The film exposes the dark corners of a job scorned by Vietnamese society. Behind colored lights and expensive perfume and outfits are girls vomiting in toilets after drinking alcohol or taking drugs, and being scolded or even beaten for not going with clients. The film takes viewers deeply into the reality of life as a bar girl minus the cosmetics and sexy outfits.

"I'm 23. I don't want to die," cries Hanh, during her battle with AIDS. Hoa's fate is equally unpleasant. The film is a wake-up call about the degradation of some youth and the subsequent responsibility of each person, family and society. "No one can quite believe that the "House Full" sign is going up in many cinemas," commented the Dai Doan Ket (Great Unity) newspaper. In Thang Long cinema, 4,600 tickets for the film were sold out in the first days of screening. "The film has attracted audiences of 1,000 each day, a record that even the Hollywood blockbuster The Mummy Returns can't match," said the director of the Toan Thang cinema.

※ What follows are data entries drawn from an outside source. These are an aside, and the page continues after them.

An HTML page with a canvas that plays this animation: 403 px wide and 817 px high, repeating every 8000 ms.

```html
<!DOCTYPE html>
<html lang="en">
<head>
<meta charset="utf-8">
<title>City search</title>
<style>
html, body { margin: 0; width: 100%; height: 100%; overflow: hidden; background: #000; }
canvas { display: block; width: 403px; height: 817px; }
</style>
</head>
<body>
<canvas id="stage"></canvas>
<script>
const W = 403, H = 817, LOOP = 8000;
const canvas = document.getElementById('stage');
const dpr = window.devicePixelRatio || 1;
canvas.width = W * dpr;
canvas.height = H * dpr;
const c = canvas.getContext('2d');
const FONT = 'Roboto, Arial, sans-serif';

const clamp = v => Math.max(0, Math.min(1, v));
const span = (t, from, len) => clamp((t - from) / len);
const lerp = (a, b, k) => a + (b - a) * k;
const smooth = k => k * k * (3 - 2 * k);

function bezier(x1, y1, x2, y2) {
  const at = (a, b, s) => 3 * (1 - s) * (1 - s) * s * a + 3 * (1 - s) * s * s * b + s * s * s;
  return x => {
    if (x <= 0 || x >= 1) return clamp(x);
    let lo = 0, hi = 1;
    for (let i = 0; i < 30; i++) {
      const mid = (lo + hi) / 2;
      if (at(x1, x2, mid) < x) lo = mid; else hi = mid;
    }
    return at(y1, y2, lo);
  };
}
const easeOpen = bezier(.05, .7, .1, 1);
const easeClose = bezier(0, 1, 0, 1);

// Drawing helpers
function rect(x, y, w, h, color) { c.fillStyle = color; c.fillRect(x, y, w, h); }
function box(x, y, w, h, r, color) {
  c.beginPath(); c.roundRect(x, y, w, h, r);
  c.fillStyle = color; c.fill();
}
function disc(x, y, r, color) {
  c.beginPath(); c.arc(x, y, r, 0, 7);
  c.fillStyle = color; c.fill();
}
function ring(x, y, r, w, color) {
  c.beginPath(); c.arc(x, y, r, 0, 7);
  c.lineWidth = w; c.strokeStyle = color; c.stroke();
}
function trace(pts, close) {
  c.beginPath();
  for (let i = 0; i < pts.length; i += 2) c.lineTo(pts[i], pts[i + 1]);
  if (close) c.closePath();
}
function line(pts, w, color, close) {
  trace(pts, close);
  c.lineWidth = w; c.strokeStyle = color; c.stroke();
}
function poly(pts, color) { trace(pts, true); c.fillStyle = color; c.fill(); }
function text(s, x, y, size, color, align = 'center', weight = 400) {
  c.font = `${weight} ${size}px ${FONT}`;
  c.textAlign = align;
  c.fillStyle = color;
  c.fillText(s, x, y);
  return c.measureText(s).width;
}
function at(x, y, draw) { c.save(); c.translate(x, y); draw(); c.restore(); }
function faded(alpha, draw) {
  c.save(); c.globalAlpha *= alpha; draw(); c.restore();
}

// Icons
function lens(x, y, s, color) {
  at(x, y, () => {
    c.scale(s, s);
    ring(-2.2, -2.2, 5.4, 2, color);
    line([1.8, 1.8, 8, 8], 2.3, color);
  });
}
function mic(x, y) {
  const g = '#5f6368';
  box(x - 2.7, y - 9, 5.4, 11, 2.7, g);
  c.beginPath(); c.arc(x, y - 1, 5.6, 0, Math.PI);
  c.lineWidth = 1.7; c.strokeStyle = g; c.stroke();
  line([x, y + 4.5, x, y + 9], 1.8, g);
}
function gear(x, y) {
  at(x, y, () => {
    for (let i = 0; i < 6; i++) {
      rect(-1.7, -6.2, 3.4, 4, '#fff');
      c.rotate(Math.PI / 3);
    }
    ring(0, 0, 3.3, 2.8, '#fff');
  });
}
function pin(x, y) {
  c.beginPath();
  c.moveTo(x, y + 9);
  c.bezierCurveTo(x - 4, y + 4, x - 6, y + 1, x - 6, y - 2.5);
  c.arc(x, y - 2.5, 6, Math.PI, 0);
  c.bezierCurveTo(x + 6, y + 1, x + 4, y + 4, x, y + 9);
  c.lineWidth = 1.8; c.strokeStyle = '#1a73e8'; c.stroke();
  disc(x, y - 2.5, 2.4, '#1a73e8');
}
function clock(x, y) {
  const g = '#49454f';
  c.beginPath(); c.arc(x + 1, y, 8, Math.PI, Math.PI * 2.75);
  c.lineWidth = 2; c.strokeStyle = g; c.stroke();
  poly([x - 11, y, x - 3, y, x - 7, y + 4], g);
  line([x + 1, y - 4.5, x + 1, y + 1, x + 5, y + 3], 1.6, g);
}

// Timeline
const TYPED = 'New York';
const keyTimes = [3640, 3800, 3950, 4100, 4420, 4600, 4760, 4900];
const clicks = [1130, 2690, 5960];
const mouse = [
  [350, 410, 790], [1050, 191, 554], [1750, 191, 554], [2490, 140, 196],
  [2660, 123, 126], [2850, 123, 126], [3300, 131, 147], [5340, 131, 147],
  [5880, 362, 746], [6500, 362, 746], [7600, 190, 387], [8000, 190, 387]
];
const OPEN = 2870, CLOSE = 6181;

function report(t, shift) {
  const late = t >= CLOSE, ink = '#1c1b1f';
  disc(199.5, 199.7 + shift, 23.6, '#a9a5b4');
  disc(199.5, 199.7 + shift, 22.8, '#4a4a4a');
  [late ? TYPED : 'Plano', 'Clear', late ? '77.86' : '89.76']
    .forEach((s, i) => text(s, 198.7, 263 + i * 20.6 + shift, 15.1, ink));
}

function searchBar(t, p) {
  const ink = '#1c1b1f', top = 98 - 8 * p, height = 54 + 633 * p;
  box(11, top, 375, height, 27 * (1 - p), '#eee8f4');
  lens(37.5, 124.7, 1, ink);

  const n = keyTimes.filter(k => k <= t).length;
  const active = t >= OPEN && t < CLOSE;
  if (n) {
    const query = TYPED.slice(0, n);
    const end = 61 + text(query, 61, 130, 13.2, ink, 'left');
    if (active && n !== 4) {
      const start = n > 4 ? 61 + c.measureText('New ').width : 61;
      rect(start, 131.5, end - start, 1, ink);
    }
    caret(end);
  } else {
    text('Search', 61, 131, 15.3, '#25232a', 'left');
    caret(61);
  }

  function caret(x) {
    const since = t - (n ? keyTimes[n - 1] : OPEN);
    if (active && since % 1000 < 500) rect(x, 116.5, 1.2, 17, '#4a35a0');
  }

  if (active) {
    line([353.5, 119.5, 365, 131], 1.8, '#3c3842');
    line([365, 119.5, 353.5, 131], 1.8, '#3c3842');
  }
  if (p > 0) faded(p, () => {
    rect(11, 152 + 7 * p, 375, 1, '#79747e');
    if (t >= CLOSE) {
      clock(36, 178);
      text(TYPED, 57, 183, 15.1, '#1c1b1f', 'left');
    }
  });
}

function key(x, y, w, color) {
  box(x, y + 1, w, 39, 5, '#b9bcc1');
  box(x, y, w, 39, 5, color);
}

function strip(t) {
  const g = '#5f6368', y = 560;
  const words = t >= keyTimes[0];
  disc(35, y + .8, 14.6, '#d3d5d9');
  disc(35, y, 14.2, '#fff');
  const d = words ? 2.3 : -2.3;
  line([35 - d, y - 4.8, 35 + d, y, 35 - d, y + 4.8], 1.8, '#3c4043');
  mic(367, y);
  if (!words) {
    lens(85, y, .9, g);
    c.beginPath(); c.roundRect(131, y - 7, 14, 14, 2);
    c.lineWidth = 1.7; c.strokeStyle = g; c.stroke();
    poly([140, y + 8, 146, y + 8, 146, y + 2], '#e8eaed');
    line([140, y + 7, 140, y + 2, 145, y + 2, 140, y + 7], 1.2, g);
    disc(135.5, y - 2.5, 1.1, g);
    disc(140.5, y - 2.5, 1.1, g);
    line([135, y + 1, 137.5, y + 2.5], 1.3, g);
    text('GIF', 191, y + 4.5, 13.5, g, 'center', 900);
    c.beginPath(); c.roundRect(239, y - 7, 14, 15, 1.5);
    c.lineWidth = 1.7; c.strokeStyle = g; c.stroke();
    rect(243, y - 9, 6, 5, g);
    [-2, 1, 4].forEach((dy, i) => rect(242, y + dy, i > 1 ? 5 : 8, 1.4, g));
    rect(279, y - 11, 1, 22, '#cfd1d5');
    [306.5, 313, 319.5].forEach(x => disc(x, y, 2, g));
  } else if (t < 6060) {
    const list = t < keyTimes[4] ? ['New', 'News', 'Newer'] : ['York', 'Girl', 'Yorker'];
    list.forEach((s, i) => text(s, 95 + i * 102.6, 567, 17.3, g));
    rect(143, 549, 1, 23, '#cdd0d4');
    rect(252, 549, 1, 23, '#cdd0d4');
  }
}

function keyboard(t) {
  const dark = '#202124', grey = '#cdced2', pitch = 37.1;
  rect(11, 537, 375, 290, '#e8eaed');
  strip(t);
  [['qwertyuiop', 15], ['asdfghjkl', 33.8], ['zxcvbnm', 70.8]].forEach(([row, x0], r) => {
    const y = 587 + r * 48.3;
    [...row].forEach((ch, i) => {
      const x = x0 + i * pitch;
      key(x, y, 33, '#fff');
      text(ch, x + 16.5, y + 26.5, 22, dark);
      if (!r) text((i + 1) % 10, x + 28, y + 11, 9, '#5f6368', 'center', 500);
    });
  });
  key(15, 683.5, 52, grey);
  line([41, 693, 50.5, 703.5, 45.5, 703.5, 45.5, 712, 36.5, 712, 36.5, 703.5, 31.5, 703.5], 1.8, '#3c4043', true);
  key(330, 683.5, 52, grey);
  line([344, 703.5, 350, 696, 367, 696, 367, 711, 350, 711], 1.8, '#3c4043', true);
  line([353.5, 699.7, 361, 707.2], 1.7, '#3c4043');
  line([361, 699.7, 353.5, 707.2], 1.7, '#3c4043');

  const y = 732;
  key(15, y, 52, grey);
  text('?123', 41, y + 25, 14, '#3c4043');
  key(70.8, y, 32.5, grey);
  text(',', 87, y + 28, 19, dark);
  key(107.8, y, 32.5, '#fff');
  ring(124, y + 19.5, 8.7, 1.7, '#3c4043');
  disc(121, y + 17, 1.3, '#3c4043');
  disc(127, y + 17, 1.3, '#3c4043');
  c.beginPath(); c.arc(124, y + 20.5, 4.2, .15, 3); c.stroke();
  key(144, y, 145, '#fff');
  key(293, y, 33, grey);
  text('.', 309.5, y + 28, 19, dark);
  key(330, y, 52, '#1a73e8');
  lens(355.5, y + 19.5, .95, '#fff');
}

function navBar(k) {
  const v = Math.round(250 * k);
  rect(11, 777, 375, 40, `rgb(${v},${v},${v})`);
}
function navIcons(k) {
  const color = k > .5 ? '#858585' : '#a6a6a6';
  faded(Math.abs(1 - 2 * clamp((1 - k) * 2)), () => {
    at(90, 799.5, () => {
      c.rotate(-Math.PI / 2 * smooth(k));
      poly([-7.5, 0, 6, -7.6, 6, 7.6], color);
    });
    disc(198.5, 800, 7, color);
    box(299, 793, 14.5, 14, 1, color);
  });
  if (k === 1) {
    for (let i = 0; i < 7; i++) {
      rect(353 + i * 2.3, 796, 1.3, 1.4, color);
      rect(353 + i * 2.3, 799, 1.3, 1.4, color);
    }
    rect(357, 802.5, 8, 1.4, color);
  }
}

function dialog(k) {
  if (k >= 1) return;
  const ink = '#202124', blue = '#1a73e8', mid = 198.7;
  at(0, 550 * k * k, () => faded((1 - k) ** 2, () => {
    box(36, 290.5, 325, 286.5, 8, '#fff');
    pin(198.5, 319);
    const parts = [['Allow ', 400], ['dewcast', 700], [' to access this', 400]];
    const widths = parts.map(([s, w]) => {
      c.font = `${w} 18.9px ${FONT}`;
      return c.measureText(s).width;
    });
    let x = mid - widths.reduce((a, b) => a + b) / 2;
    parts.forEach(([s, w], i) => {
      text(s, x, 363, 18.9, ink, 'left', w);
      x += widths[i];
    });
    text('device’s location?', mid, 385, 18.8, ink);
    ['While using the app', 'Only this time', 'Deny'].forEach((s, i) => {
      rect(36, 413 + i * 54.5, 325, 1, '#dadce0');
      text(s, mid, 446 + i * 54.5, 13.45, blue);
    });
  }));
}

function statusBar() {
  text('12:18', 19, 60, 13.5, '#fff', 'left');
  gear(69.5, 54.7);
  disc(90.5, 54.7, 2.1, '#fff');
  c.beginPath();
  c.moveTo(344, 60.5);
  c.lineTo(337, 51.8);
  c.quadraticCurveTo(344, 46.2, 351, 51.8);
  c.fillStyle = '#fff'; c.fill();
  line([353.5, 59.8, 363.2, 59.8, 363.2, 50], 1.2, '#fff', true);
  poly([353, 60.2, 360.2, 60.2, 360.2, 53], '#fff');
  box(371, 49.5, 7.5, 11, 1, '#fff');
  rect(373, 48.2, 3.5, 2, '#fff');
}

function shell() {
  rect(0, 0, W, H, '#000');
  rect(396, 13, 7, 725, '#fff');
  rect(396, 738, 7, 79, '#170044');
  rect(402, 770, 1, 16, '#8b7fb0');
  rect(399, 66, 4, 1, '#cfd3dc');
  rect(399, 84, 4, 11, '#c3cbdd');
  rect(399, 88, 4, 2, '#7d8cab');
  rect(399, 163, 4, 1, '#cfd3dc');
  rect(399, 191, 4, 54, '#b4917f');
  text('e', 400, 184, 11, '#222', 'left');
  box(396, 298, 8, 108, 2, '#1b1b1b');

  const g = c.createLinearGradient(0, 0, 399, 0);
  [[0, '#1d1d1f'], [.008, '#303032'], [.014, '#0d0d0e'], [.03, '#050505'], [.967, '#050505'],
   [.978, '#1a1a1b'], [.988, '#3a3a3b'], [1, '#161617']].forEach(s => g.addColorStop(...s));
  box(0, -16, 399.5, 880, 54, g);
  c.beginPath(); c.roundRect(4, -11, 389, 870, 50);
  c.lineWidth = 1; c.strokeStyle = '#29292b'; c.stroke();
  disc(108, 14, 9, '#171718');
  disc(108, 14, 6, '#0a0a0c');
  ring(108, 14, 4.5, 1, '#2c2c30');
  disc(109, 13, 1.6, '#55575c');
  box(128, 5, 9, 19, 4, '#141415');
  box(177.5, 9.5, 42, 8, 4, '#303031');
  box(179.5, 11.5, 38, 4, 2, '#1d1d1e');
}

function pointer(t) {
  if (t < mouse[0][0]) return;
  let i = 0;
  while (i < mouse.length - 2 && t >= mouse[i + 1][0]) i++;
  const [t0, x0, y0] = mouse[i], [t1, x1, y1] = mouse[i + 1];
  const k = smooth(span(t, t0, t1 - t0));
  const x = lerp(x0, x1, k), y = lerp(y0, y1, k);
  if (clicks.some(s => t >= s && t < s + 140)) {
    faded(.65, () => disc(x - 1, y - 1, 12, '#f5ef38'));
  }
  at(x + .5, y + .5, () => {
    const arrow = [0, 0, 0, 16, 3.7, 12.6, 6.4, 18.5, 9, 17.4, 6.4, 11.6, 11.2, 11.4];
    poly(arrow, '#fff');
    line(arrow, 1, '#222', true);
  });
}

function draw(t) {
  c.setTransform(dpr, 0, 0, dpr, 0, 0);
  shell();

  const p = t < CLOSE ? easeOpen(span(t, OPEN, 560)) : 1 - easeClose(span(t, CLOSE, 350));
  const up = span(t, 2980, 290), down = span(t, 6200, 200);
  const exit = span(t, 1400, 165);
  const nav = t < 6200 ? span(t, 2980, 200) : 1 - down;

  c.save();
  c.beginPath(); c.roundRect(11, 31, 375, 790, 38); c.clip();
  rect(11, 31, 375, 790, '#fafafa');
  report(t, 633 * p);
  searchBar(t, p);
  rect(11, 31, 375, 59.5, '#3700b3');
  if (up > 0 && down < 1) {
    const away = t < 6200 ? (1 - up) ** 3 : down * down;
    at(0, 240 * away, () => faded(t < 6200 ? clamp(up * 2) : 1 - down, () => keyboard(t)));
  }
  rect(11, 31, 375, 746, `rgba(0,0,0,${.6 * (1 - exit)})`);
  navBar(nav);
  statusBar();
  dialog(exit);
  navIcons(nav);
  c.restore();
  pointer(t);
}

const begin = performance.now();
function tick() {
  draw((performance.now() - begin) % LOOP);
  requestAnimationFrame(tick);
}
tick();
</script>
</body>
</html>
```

The film has attracted viewers more than the seductive Jennifer Lopez can Maid in Manhattan, which is also drawing in a large number of cinemagoers, remarked the Van Hoa (Culture) newspaper. Except for average sound quality and a number of unresolved climaxes, the film is meticulously made with unusual shooting techniques. Perhaps this explains for the large audiences, of whom bar girls account for a significant number.

This is also the first time the film producer, Giai Phong (Liberation) Films, has dished out a large sum for advertising a film, around VND60 million ($ 3,898). Observers say Bar Girls is a "breakthrough" for the country's flagging movie industry, escaping from the prolonged "silent attitude" of audiences to locally-made films, as no other film has attracted such a flood of viewers, thought critics claim Luoi Troi (Heaven's Net), the first anti-corruption motion picture made in Vietnam, may prompt similar enthusiasm.

Material from Saigon Giai Phong - February 19, 2003.